*Requirement*: Output the records exactly, with no line skipped.
*** Opening of Dataset extract ***
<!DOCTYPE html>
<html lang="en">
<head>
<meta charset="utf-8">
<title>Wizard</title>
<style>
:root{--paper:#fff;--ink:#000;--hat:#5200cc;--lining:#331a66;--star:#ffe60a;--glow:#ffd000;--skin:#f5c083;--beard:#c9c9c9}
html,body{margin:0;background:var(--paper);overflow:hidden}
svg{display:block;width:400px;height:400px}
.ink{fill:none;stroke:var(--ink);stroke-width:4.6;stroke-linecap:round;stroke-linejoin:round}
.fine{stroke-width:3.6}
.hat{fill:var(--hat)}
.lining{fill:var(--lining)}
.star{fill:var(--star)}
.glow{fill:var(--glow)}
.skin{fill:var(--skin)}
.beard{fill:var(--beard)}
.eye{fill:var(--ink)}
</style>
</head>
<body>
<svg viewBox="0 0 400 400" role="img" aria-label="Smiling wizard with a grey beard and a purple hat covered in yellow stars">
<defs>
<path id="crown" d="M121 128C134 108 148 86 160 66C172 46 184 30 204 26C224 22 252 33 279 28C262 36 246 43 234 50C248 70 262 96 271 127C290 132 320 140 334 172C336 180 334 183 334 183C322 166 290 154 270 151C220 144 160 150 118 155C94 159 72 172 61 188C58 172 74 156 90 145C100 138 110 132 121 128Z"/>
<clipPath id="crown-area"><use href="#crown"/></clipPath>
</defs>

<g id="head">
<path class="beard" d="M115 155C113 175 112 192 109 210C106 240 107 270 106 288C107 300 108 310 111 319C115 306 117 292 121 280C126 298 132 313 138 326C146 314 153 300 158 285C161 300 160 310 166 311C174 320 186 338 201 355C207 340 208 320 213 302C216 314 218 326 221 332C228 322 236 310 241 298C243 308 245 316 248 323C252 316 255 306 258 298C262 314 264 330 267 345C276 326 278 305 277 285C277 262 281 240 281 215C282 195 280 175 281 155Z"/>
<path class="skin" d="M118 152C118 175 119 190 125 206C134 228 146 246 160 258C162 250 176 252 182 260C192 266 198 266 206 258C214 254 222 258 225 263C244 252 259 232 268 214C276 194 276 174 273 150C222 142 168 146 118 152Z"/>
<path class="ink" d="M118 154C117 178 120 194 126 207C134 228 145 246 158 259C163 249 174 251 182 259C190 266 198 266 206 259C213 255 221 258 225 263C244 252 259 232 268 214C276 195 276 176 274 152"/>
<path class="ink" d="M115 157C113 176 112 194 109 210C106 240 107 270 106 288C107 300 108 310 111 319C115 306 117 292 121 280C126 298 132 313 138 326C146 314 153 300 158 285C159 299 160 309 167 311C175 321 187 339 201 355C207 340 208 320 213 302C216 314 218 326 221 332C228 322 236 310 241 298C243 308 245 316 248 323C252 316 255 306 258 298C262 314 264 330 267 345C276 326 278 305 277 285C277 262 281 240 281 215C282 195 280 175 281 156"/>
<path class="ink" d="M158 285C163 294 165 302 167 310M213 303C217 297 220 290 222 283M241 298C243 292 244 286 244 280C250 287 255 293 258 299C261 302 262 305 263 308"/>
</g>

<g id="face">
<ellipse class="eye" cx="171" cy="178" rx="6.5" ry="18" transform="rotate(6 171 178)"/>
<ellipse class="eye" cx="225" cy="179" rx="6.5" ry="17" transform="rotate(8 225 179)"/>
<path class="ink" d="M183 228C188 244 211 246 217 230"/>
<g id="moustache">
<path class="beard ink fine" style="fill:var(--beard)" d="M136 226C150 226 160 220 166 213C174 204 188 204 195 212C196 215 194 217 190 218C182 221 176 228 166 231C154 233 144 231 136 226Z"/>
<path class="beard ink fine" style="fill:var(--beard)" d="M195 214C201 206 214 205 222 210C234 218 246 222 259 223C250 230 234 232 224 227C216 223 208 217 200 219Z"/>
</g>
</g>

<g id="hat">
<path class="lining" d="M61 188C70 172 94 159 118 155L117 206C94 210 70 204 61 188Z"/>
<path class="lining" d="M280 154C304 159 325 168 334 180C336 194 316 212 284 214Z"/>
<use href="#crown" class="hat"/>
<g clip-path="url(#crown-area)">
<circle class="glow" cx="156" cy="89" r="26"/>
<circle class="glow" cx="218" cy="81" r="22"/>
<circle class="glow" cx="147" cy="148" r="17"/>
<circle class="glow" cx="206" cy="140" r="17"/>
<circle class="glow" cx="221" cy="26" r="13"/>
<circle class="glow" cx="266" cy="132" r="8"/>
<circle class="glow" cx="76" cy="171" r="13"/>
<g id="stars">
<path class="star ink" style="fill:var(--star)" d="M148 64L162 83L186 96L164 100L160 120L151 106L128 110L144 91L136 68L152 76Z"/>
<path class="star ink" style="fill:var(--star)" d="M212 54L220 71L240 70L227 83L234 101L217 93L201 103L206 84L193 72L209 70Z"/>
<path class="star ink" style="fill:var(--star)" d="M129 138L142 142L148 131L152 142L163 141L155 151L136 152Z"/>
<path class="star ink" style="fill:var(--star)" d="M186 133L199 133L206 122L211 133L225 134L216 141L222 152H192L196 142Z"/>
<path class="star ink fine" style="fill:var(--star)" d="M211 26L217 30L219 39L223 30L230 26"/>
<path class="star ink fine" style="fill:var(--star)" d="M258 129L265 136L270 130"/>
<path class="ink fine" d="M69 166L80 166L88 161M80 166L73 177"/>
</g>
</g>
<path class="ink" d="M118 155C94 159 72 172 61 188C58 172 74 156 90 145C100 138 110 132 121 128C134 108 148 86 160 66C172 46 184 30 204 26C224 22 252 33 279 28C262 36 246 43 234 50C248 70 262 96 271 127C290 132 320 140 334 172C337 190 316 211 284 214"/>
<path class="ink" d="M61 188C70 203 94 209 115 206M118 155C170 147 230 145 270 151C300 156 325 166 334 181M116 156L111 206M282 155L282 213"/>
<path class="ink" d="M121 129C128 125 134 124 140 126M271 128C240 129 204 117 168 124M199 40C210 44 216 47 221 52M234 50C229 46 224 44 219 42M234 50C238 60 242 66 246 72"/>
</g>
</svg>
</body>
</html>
*** Close of Dataset extract ***
*Task solution*:
<!DOCTYPE html>
<html lang="en">
<head>
<meta charset="utf-8">
<title>Wizard</title>
<style>
:root{--paper:#fff;--ink:#000;--hat:#5200cc;--lining:#331a66;--star:#ffe60a;--glow:#ffd000;--skin:#f5c083;--beard:#c9c9c9}
html,body{margin:0;background:var(--paper);overflow:hidden}
svg{display:block;width:400px;height:400px}
.ink{fill:none;stroke:var(--ink);stroke-width:4.6;stroke-linecap:round;stroke-linejoin:round}
.fine{stroke-width:3.6}
.hat{fill:var(--hat)}
.lining{fill:var(--lining)}
.star{fill:var(--star)}
.glow{fill:var(--glow)}
.skin{fill:var(--skin)}
.beard{fill:var(--beard)}
.eye{fill:var(--ink)}
</style>
</head>
<body>
<svg viewBox="0 0 400 400" role="img" aria-label="Smiling wizard with a grey beard and a purple hat covered in yellow stars">
<defs>
<path id="crown" d="M121 128C134 108 148 86 160 66C172 46 184 30 204 26C224 22 252 33 279 28C262 36 246 43 234 50C248 70 262 96 271 127C290 132 320 140 334 172C336 180 334 183 334 183C322 166 290 154 270 151C220 144 160 150 118 155C94 159 72 172 61 188C58 172 74 156 90 145C100 138 110 132 121 128Z"/>
<clipPath id="crown-area"><use href="#crown"/></clipPath>
</defs>

<g id="head">
<path class="beard" d="M115 155C113 175 112 192 109 210C106 240 107 270 106 288C107 300 108 310 111 319C115 306 117 292 121 280C126 298 132 313 138 326C146 314 153 300 158 285C161 300 160 310 166 311C174 320 186 338 201 355C207 340 208 320 213 302C216 314 218 326 221 332C228 322 236 310 241 298C243 308 245 316 248 323C252 316 255 306 258 298C262 314 264 330 267 345C276 326 278 305 277 285C277 262 281 240 281 215C282 195 280 175 281 155Z"/>
<path class="skin" d="M118 152C118 175 119 190 125 206C134 228 146 246 160 258C162 250 176 252 182 260C192 266 198 266 206 258C214 254 222 258 225 263C244 252 259 232 268 214C276 194 276 174 273 150C222 142 168 146 118 152Z"/>
<path class="ink" d="M118 154C117 178 120 194 126 207C134 228 145 246 158 259C163 249 174 251 182 259C190 266 198 266 206 259C213 255 221 258 225 263C244 252 259 232 268 214C276 195 276 176 274 152"/>
<path class="ink" d="M115 157C113 176 112 194 109 210C106 240 107 270 106 288C107 300 108 310 111 319C115 306 117 292 121 280C126 298 132 313 138 326C146 314 153 300 158 285C159 299 160 309 167 311C175 321 187 339 201 355C207 340 208 320 213 302C216 314 218 326 221 332C228 322 236 310 241 298C243 308 245 316 248 323C252 316 255 306 258 298C262 314 264 330 267 345C276 326 278 305 277 285C277 262 281 240 281 215C282 195 280 175 281 156"/>
<path class="ink" d="M158 285C163 294 165 302 167 310M213 303C217 297 220 290 222 283M241 298C243 292 244 286 244 280C250 287 255 293 258 299C261 302 262 305 263 308"/>
</g>

<g id="face">
<ellipse class="eye" cx="171" cy="178" rx="6.5" ry="18" transform="rotate(6 171 178)"/>
<ellipse class="eye" cx="225" cy="179" rx="6.5" ry="17" transform="rotate(8 225 179)"/>
<path class="ink" d="M183 228C188 244 211 246 217 230"/>
<g id="moustache">
<path class="beard ink fine" style="fill:var(--beard)" d="M136 226C150 226 160 220 166 213C174 204 188 204 195 212C196 215 194 217 190 218C182 221 176 228 166 231C154 233 144 231 136 226Z"/>
<path class="beard ink fine" style="fill:var(--beard)" d="M195 214C201 206 214 205 222 210C234 218 246 222 259 223C250 230 234 232 224 227C216 223 208 217 200 219Z"/>
</g>
</g>

<g id="hat">
<path class="lining" d="M61 188C70 172 94 159 118 155L117 206C94 210 70 204 61 188Z"/>
<path class="lining" d="M280 154C304 159 325 168 334 180C336 194 316 212 284 214Z"/>
<use href="#crown" class="hat"/>
<g clip-path="url(#crown-area)">
<circle class="glow" cx="156" cy="89" r="26"/>
<circle class="glow" cx="218" cy="81" r="22"/>
<circle class="glow" cx="147" cy="148" r="17"/>
<circle class="glow" cx="206" cy="140" r="17"/>
<circle class="glow" cx="221" cy="26" r="13"/>
<circle class="glow" cx="266" cy="132" r="8"/>
<circle class="glow" cx="76" cy="171" r="13"/>
<g id="stars">
<path class="star ink" style="fill:var(--star)" d="M148 64L162 83L186 96L164 100L160 120L151 106L128 110L144 91L136 68L152 76Z"/>
<path class="star ink" style="fill:var(--star)" d="M212 54L220 71L240 70L227 83L234 101L217 93L201 103L206 84L193 72L209 70Z"/>
<path class="star ink" style="fill:var(--star)" d="M129 138L142 142L148 131L152 142L163 141L155 151L136 152Z"/>
<path class="star ink" style="fill:var(--star)" d="M186 133L199 133L206 122L211 133L225 134L216 141L222 152H192L196 142Z"/>
<path class="star ink fine" style="fill:var(--star)" d="M211 26L217 30L219 39L223 30L230 26"/>
<path class="star ink fine" style="fill:var(--star)" d="M258 129L265 136L270 130"/>
<path class="ink fine" d="M69 166L80 166L88 161M80 166L73 177"/>
</g>
</g>
<path class="ink" d="M118 155C94 159 72 172 61 188C58 172 74 156 90 145C100 138 110 132 121 128C134 108 148 86 160 66C172 46 184 30 204 26C224 22 252 33 279 28C262 36 246 43 234 50C248 70 262 96 271 127C290 132 320 140 334 172C337 190 316 211 284 214"/>
<path class="ink" d="M61 188C70 203 94 209 115 206M118 155C170 147 230 145 270 151C300 156 325 166 334 181M116 156L111 206M282 155L282 213"/>
<path class="ink" d="M121 129C128 125 134 124 140 126M271 128C240 129 204 117 168 124M199 40C210 44 216 47 221 52M234 50C229 46 224 44 219 42M234 50C238 60 242 66 246 72"/>
</g>
</svg>
</body>
</html>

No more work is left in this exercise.